Source texts of formatted documents:
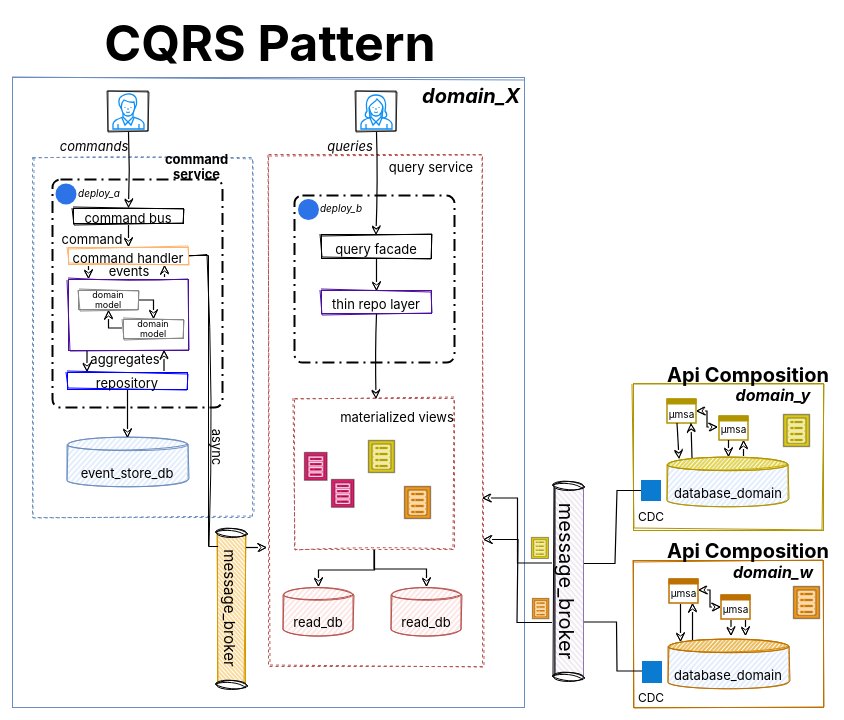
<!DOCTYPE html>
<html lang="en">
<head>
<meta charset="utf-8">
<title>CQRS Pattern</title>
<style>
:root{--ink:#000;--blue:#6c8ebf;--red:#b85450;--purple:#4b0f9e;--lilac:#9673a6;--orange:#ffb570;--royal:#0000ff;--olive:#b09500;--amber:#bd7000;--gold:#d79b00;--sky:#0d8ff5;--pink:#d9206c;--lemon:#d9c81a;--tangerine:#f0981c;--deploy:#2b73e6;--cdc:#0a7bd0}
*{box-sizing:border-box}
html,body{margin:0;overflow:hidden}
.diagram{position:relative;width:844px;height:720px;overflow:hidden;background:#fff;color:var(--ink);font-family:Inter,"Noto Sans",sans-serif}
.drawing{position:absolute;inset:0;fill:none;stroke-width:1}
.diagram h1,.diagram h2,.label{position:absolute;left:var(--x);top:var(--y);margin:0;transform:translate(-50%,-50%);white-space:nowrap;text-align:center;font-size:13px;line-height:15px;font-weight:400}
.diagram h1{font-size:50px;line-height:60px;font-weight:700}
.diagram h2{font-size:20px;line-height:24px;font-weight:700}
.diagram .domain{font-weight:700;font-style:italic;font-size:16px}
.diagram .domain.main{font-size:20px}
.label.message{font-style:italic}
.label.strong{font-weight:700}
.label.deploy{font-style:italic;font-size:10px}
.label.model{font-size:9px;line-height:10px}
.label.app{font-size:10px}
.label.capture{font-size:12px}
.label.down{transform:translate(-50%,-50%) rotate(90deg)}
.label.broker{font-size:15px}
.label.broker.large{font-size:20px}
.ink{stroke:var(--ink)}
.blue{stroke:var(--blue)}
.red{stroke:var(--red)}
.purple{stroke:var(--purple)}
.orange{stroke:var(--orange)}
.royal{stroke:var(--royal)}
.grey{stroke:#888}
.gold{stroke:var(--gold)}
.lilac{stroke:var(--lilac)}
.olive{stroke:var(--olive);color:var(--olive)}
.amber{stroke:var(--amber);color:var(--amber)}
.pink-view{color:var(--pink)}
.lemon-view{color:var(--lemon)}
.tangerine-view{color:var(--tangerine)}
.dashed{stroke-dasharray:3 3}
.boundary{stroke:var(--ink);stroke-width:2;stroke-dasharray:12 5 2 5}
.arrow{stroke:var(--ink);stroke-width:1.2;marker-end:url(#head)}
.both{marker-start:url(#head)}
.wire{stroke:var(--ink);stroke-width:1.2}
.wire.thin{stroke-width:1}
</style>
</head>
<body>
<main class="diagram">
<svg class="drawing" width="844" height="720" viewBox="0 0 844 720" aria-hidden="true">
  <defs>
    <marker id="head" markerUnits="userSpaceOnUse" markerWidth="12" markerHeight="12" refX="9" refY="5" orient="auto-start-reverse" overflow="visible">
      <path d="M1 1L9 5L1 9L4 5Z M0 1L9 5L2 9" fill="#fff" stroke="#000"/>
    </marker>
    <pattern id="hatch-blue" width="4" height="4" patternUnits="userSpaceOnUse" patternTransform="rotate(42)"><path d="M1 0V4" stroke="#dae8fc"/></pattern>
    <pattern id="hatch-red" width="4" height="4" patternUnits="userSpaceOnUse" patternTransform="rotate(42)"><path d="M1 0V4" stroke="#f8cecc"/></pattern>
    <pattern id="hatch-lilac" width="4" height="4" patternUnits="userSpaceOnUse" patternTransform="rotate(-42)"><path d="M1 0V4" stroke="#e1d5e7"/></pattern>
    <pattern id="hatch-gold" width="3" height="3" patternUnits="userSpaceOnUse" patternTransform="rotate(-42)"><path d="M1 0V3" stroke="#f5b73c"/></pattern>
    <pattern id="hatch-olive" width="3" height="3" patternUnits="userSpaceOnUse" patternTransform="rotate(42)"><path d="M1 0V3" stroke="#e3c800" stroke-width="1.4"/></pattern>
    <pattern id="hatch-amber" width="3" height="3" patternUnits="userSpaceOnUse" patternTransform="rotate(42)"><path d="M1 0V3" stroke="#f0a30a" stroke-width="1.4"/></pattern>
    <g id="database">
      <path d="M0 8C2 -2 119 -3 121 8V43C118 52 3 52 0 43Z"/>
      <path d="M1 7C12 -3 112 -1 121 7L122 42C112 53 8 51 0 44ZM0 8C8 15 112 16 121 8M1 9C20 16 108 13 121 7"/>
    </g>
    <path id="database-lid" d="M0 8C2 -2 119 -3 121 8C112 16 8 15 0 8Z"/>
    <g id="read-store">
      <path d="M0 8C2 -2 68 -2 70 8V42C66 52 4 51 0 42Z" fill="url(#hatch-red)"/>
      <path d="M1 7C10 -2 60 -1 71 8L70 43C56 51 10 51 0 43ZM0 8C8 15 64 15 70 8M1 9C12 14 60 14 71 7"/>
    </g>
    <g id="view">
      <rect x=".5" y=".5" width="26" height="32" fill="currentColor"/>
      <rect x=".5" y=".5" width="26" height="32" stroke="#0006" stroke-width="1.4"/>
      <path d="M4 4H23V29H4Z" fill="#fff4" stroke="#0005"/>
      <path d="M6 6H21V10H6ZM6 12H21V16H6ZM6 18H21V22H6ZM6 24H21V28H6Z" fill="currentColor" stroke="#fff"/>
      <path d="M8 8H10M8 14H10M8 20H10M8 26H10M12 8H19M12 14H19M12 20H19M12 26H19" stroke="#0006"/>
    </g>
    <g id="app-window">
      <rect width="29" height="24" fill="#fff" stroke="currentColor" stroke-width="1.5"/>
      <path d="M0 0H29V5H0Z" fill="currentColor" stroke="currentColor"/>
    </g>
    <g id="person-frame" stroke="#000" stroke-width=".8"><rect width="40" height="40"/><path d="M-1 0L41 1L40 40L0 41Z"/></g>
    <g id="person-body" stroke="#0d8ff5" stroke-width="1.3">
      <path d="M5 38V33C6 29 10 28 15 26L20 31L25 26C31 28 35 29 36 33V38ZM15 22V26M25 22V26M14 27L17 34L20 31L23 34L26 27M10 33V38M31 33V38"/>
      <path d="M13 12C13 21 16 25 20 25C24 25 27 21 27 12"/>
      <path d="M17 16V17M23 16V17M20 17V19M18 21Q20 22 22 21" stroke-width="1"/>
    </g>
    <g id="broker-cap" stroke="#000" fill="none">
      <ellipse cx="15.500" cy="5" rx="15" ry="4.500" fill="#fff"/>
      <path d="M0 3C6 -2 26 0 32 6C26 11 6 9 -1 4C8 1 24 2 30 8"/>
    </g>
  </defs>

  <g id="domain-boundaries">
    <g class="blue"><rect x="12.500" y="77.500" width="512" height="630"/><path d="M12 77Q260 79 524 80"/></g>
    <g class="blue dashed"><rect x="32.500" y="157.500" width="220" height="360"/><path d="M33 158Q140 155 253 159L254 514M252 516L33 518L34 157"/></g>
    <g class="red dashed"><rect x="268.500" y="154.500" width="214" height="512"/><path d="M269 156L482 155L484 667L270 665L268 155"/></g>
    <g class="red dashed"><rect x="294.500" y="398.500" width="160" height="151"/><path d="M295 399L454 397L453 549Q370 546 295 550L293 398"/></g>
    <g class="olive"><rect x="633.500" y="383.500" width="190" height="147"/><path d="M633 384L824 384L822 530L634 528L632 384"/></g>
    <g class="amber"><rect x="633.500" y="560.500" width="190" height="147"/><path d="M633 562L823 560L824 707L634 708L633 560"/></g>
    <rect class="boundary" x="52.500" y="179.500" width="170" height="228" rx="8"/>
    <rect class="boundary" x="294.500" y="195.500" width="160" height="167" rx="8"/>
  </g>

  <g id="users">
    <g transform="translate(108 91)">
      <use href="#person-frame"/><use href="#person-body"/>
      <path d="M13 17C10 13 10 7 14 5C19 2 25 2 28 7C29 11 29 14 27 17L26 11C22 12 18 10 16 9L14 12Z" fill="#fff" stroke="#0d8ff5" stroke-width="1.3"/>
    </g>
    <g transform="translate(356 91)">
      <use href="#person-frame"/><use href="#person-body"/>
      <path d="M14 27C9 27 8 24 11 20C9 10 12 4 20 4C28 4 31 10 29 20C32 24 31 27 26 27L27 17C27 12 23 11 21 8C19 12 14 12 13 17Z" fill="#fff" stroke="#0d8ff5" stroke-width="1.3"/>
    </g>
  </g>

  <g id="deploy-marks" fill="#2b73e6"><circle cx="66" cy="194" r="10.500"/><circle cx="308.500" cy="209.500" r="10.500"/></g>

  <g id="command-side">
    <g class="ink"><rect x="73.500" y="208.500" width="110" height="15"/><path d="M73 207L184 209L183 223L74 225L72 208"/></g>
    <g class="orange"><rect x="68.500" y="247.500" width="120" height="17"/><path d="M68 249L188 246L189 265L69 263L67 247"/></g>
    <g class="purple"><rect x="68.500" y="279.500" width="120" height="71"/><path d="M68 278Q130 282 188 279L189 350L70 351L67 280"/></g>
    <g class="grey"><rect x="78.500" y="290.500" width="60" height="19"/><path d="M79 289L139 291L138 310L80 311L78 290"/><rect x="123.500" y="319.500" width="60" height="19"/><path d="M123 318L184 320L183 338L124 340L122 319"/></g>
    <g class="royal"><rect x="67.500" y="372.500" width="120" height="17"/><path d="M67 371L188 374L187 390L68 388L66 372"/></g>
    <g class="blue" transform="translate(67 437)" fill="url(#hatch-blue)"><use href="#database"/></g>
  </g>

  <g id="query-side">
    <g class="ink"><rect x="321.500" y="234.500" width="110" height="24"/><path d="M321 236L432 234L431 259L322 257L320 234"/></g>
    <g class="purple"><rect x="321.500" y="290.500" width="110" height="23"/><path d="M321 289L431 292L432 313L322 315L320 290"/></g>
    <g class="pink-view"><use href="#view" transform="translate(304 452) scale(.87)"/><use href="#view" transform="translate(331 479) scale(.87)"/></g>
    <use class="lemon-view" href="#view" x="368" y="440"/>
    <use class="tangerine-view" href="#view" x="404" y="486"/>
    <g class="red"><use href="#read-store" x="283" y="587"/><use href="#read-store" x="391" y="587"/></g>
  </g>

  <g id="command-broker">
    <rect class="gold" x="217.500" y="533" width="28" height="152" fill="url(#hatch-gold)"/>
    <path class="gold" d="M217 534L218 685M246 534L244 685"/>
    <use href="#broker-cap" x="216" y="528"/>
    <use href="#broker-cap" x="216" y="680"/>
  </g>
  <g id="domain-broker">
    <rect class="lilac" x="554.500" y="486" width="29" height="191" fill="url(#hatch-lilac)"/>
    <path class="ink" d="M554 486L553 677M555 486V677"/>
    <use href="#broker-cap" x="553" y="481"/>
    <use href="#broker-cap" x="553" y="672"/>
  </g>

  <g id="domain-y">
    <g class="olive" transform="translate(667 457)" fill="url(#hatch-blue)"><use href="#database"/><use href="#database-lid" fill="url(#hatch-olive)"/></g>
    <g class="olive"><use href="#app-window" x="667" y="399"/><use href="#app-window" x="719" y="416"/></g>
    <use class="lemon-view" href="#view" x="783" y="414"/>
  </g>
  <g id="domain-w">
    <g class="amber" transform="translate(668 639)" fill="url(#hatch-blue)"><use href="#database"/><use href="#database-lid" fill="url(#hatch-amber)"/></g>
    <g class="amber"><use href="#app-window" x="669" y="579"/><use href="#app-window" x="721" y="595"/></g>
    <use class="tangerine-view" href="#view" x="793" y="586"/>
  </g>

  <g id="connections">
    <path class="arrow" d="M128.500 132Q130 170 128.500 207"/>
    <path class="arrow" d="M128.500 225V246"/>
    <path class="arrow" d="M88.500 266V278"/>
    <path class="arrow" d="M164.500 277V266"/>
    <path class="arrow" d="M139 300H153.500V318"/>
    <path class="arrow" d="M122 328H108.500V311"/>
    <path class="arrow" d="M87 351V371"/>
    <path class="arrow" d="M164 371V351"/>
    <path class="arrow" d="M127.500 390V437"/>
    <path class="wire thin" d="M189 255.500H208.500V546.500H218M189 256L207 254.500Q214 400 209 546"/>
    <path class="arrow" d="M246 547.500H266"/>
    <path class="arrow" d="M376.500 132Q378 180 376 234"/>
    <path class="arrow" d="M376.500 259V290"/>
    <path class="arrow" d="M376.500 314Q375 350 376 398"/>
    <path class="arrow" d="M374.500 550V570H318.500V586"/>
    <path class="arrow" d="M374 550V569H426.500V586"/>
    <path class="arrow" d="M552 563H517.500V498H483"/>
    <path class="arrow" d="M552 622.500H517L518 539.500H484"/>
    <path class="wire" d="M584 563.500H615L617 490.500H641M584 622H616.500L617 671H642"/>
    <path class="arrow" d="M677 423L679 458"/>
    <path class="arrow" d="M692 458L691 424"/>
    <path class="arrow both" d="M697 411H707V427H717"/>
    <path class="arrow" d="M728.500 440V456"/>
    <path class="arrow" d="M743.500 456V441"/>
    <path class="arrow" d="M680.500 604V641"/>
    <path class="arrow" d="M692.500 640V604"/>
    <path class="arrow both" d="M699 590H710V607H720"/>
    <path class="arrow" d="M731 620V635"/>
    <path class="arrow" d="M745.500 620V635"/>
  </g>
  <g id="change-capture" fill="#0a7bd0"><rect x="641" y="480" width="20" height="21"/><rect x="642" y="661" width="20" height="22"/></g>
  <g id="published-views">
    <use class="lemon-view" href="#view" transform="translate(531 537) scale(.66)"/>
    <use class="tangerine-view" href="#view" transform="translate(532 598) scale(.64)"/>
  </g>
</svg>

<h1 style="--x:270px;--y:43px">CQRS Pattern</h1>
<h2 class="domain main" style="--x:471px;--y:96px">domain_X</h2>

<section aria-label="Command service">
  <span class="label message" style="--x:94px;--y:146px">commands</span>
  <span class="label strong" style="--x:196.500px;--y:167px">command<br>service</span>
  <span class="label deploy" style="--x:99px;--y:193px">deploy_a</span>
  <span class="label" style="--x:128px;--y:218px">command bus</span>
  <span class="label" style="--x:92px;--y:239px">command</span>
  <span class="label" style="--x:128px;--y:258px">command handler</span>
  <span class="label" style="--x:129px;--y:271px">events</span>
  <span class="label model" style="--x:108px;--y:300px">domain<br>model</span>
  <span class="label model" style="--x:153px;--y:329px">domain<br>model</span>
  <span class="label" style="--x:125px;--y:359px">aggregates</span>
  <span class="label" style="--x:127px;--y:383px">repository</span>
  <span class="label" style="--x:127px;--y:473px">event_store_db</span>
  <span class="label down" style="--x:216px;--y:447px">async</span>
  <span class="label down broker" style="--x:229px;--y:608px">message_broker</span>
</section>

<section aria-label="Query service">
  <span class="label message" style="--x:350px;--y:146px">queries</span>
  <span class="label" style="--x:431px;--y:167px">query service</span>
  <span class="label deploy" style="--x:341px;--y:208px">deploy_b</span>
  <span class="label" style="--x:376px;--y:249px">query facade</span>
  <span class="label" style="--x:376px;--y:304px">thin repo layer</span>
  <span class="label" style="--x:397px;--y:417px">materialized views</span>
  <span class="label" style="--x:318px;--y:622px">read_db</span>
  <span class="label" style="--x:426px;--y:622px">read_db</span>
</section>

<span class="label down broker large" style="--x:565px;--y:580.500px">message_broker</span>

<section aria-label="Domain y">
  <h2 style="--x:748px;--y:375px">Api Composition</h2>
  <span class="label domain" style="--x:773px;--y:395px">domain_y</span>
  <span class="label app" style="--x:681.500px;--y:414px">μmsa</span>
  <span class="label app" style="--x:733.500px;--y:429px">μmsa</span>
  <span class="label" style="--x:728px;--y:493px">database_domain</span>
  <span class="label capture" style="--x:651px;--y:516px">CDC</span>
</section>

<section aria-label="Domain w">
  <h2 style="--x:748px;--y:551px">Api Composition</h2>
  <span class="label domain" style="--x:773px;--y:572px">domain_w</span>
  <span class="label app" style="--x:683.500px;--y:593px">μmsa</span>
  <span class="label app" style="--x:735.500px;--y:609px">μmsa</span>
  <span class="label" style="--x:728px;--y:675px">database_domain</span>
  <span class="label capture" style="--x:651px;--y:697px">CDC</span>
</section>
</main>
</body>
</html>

-- Task to complete --
Where the string "aria" appears in a line of the entries, count that line, and state the total alone.

-- Result --
5